TASK TO COMPLETE: Copy the complete listing word for word, but do not carry over any images.

AVAILABLE DATA:

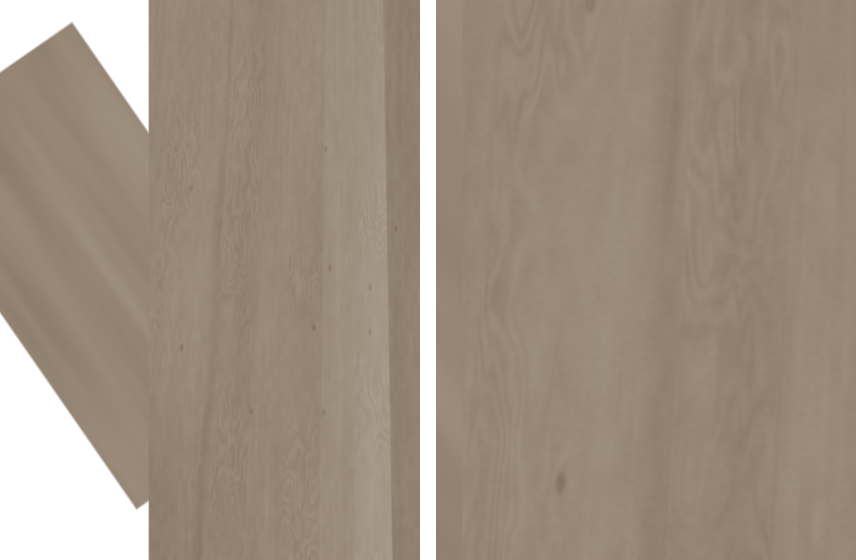
Left: the whole. Right: its middle third, enlarged.
This texture is drawn by a WebGL 2 fragment shader. Its source:

```glsl
#version 300 es
precision highp float;

uniform vec2 u_resolution;
out vec4 fragColor;

const vec3 DARK_OAK = vec3(0.49, 0.42, 0.35);
const vec3 MID_OAK = vec3(0.59, 0.53, 0.465);
const vec3 PALE_OAK = vec3(0.69, 0.64, 0.58);

float hash(vec2 p) {
    return fract(sin(dot(p, vec2(127.1, 311.7))) * 43758.5453);
}

float noise(vec2 p) {
    vec2 cell = floor(p);
    vec2 f = fract(p);
    f = f * f * (3.0 - 2.0 * f);
    float low = mix(hash(cell), hash(cell + vec2(1.0, 0.0)), f.x);
    float high = mix(hash(cell + vec2(0.0, 1.0)), hash(cell + 1.0), f.x);
    return mix(low, high, f.y);
}

float fbm(vec2 p) {
    float sum = 0.0;
    float weight = 0.5;
    for (int i = 0; i < 4; i++) {
        sum += weight * noise(p);
        p = p * 2.03 + 17.3;
        weight *= 0.5;
    }
    return sum;
}

// Tone from -1 (dark) through 0 (middle) to 1 (pale)
vec3 oakColor(float tone) {
    vec3 shade = mix(MID_OAK, DARK_OAK, clamp(-tone, 0.0, 1.0));
    return mix(shade, PALE_OAK, clamp(tone, 0.0, 1.0));
}

float boxDistance(vec2 p, vec2 halfSize) {
    vec2 d = abs(p) - halfSize;
    return length(max(d, 0.0)) + min(max(d.x, d.y), 0.0);
}

// Flame figure: contour lines of a stretched height field
float flameGrain(vec2 p, float seed) {
    float height = fbm(vec2(p.x * 26.0, p.y * 5.5) + seed * 57.0);
    height += 0.06 * noise(p * vec2(110.0, 35.0));
    float rings = sin(height * 75.0);
    return rings * smoothstep(0.25, 0.65, noise(p * vec2(14.0, 6.0) + seed * 31.0));
}

// Straight figure: long thin fibres that drift a little sideways
float straightGrain(vec2 p, float seed) {
    float drift = 0.012 * noise(vec2(p.x * 9.0, p.y * 4.0) + seed * 23.0);
    float x = p.x + drift;
    float fibres = noise(vec2(x * 210.0, p.y * 4.0) + seed * 91.0);
    fibres += 0.7 * noise(vec2(x * 430.0, p.y * 9.0));
    return fibres * 1.3 - 1.1;
}

// Sparse dark marks, stretched along the grain
float specks(vec2 p, vec2 density, float rarity) {
    vec2 cell = floor(p * density);
    vec2 center = 0.3 + 0.4 * vec2(hash(cell + 3.1), hash(cell + 8.7));
    float dist = length((fract(p * density) - center) * vec2(1.4, 1.0));
    return step(rarity, hash(cell)) * (1.0 - smoothstep(0.08, 0.25, dist));
}

// Glued staves that fan out slightly towards the bottom
vec3 stavePanel(vec2 p, float pixel) {
    const float vanishX = 0.625;
    const float staveWidth = 0.052;
    const float lastSeam = 0.684;
    float spread = 1.0 + 0.28 * (1.0 - p.y);
    vec2 q = vec2(vanishX + (p.x - vanishX) / spread, p.y);
    float slot = (q.x - lastSeam) / staveWidth;
    float isLast = smoothstep(-pixel, pixel, q.x - lastSeam);
    float id = min(floor(slot), 0.0);
    float seed = hash(vec2(id, 4.7));
    float blend = smoothstep(0.0, 0.06, slot - id);
    float staveTone = mix(hash(vec2(id - 1.0, 9.2)), hash(vec2(id, 9.2)), blend) - 0.5;

    float figure = mix(straightGrain(q, seed), flameGrain(q, seed), mod(id, 2.0) * 0.8 + 0.1);
    float tone = 0.28 * staveTone + 0.13 * figure;
    tone += 0.45 * (fbm(vec2(q.x * 28.0, q.y * 2.2)) - 0.47);
    tone += 0.20 * (noise(vec2(q.x * 160.0, q.y * 45.0)) - 0.5);
    tone += 0.12 * (noise(p * 300.0) - 0.5);

    // Pale sapwood beside the darkest stave, and one dark heart streak
    float sapwood = smoothstep(0.615, 0.655, q.x) * (1.0 - isLast);
    tone += sapwood * mix(0.48, 0.15, p.y) - isLast * 0.32;
    float streak = (q.x - 0.412 - 0.006 * noise(vec2(q.y * 5.0, 2.0))) / 0.008;
    tone -= 0.32 * exp(-streak * streak);

    // Uneven daylight
    tone += 0.5 * (p.x - 0.48) - 0.22 * smoothstep(0.4, 0.0, p.y) * smoothstep(0.5, 0.27, p.x);
    tone -= 0.5 * specks(q, vec2(45.0, 28.0), 0.985);
    return oakColor(tone);
}

// Soft, out of focus streaks along the tilted board
vec3 blurredBoard(vec2 p) {
    float tone = 0.9 * (noise(vec2(p.x * 22.0, p.y * 2.0) + 5.0) - 0.5);
    tone += 0.5 * (noise(vec2(p.x * 55.0, p.y * 4.0) + 11.0) - 0.5);
    tone += 0.12 * (noise(vec2(p.x * 130.0, p.y * 14.0)) - 0.5);
    tone -= 0.35 * smoothstep(0.15, 0.4, p.y);
    return oakColor(0.55 * tone - 0.05);
}

void main() {
    vec2 p = gl_FragCoord.xy / u_resolution.y;
    float pixel = 1.0 / u_resolution.y;
    vec2 across = vec2(0.8216, 0.57);
    vec2 fromCenter = p - vec2(0.1863, 0.5253);
    vec2 board = vec2(dot(fromCenter, across), dot(fromCenter, vec2(-across.y, across.x)));

    float boardEdge = boxDistance(board, vec2(0.2005, 0.39));
    vec3 color = mix(blurredBoard(board), vec3(1.0), smoothstep(-0.003, 0.003, boardEdge));
    float panelMask = smoothstep(-pixel, pixel, p.x - 0.2656);
    color = mix(color, stavePanel(p, pixel), panelMask);
    fragColor = vec4(color, 1.0);
}
```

ANSWER FOR THIS EXERCISE:
Left: the whole. Right: its middle third, enlarged.
This texture is drawn by a WebGL 2 fragment shader. Its source:

```glsl
#version 300 es
precision highp float;

uniform vec2 u_resolution;
out vec4 fragColor;

const vec3 DARK_OAK = vec3(0.49, 0.42, 0.35);
const vec3 MID_OAK = vec3(0.59, 0.53, 0.465);
const vec3 PALE_OAK = vec3(0.69, 0.64, 0.58);

float hash(vec2 p) {
    return fract(sin(dot(p, vec2(127.1, 311.7))) * 43758.5453);
}

float noise(vec2 p) {
    vec2 cell = floor(p);
    vec2 f = fract(p);
    f = f * f * (3.0 - 2.0 * f);
    float low = mix(hash(cell), hash(cell + vec2(1.0, 0.0)), f.x);
    float high = mix(hash(cell + vec2(0.0, 1.0)), hash(cell + 1.0), f.x);
    return mix(low, high, f.y);
}

float fbm(vec2 p) {
    float sum = 0.0;
    float weight = 0.5;
    for (int i = 0; i < 4; i++) {
        sum += weight * noise(p);
        p = p * 2.03 + 17.3;
        weight *= 0.5;
    }
    return sum;
}

// Tone from -1 (dark) through 0 (middle) to 1 (pale)
vec3 oakColor(float tone) {
    vec3 shade = mix(MID_OAK, DARK_OAK, clamp(-tone, 0.0, 1.0));
    return mix(shade, PALE_OAK, clamp(tone, 0.0, 1.0));
}

float boxDistance(vec2 p, vec2 halfSize) {
    vec2 d = abs(p) - halfSize;
    return length(max(d, 0.0)) + min(max(d.x, d.y), 0.0);
}

// Flame figure: contour lines of a stretched height field
float flameGrain(vec2 p, float seed) {
    float height = fbm(vec2(p.x * 26.0, p.y * 5.5) + seed * 57.0);
    height += 0.06 * noise(p * vec2(110.0, 35.0));
    float rings = sin(height * 75.0);
    return rings * smoothstep(0.25, 0.65, noise(p * vec2(14.0, 6.0) + seed * 31.0));
}

// Straight figure: long thin fibres that drift a little sideways
float straightGrain(vec2 p, float seed) {
    float drift = 0.012 * noise(vec2(p.x * 9.0, p.y * 4.0) + seed * 23.0);
    float x = p.x + drift;
    float fibres = noise(vec2(x * 210.0, p.y * 4.0) + seed * 91.0);
    fibres += 0.7 * noise(vec2(x * 430.0, p.y * 9.0));
    return fibres * 1.3 - 1.1;
}

// Sparse dark marks, stretched along the grain
float specks(vec2 p, vec2 density, float rarity) {
    vec2 cell = floor(p * density);
    vec2 center = 0.3 + 0.4 * vec2(hash(cell + 3.1), hash(cell + 8.7));
    float dist = length((fract(p * density) - center) * vec2(1.4, 1.0));
    return step(rarity, hash(cell)) * (1.0 - smoothstep(0.08, 0.25, dist));
}

// Glued staves that fan out slightly towards the bottom
vec3 stavePanel(vec2 p, float pixel) {
    const float vanishX = 0.625;
    const float staveWidth = 0.052;
    const float lastSeam = 0.684;
    float spread = 1.0 + 0.28 * (1.0 - p.y);
    vec2 q = vec2(vanishX + (p.x - vanishX) / spread, p.y);
    float slot = (q.x - lastSeam) / staveWidth;
    float isLast = smoothstep(-pixel, pixel, q.x - lastSeam);
    float id = min(floor(slot), 0.0);
    float seed = hash(vec2(id, 4.7));
    float blend = smoothstep(0.0, 0.06, slot - id);
    float staveTone = mix(hash(vec2(id - 1.0, 9.2)), hash(vec2(id, 9.2)), blend) - 0.5;

    float figure = mix(straightGrain(q, seed), flameGrain(q, seed), mod(id, 2.0) * 0.8 + 0.1);
    float tone = 0.28 * staveTone + 0.13 * figure;
    tone += 0.45 * (fbm(vec2(q.x * 28.0, q.y * 2.2)) - 0.47);
    tone += 0.20 * (noise(vec2(q.x * 160.0, q.y * 45.0)) - 0.5);
    tone += 0.12 * (noise(p * 300.0) - 0.5);

    // Pale sapwood beside the darkest stave, and one dark heart streak
    float sapwood = smoothstep(0.615, 0.655, q.x) * (1.0 - isLast);
    tone += sapwood * mix(0.48, 0.15, p.y) - isLast * 0.32;
    float streak = (q.x - 0.412 - 0.006 * noise(vec2(q.y * 5.0, 2.0))) / 0.008;
    tone -= 0.32 * exp(-streak * streak);

    // Uneven daylight
    tone += 0.5 * (p.x - 0.48) - 0.22 * smoothstep(0.4, 0.0, p.y) * smoothstep(0.5, 0.27, p.x);
    tone -= 0.5 * specks(q, vec2(45.0, 28.0), 0.985);
    return oakColor(tone);
}

// Soft, out of focus streaks along the tilted board
vec3 blurredBoard(vec2 p) {
    float tone = 0.9 * (noise(vec2(p.x * 22.0, p.y * 2.0) + 5.0) - 0.5);
    tone += 0.5 * (noise(vec2(p.x * 55.0, p.y * 4.0) + 11.0) - 0.5);
    tone += 0.12 * (noise(vec2(p.x * 130.0, p.y * 14.0)) - 0.5);
    tone -= 0.35 * smoothstep(0.15, 0.4, p.y);
    return oakColor(0.55 * tone - 0.05);
}

void main() {
    vec2 p = gl_FragCoord.xy / u_resolution.y;
    float pixel = 1.0 / u_resolution.y;
    vec2 across = vec2(0.8216, 0.57);
    vec2 fromCenter = p - vec2(0.1863, 0.5253);
    vec2 board = vec2(dot(fromCenter, across), dot(fromCenter, vec2(-across.y, across.x)));

    float boardEdge = boxDistance(board, vec2(0.2005, 0.39));
    vec3 color = mix(blurredBoard(board), vec3(1.0), smoothstep(-0.003, 0.003, boardEdge));
    float panelMask = smoothstep(-pixel, pixel, p.x - 0.2656);
    color = mix(color, stavePanel(p, pixel), panelMask);
    fragColor = vec4(color, 1.0);
}
```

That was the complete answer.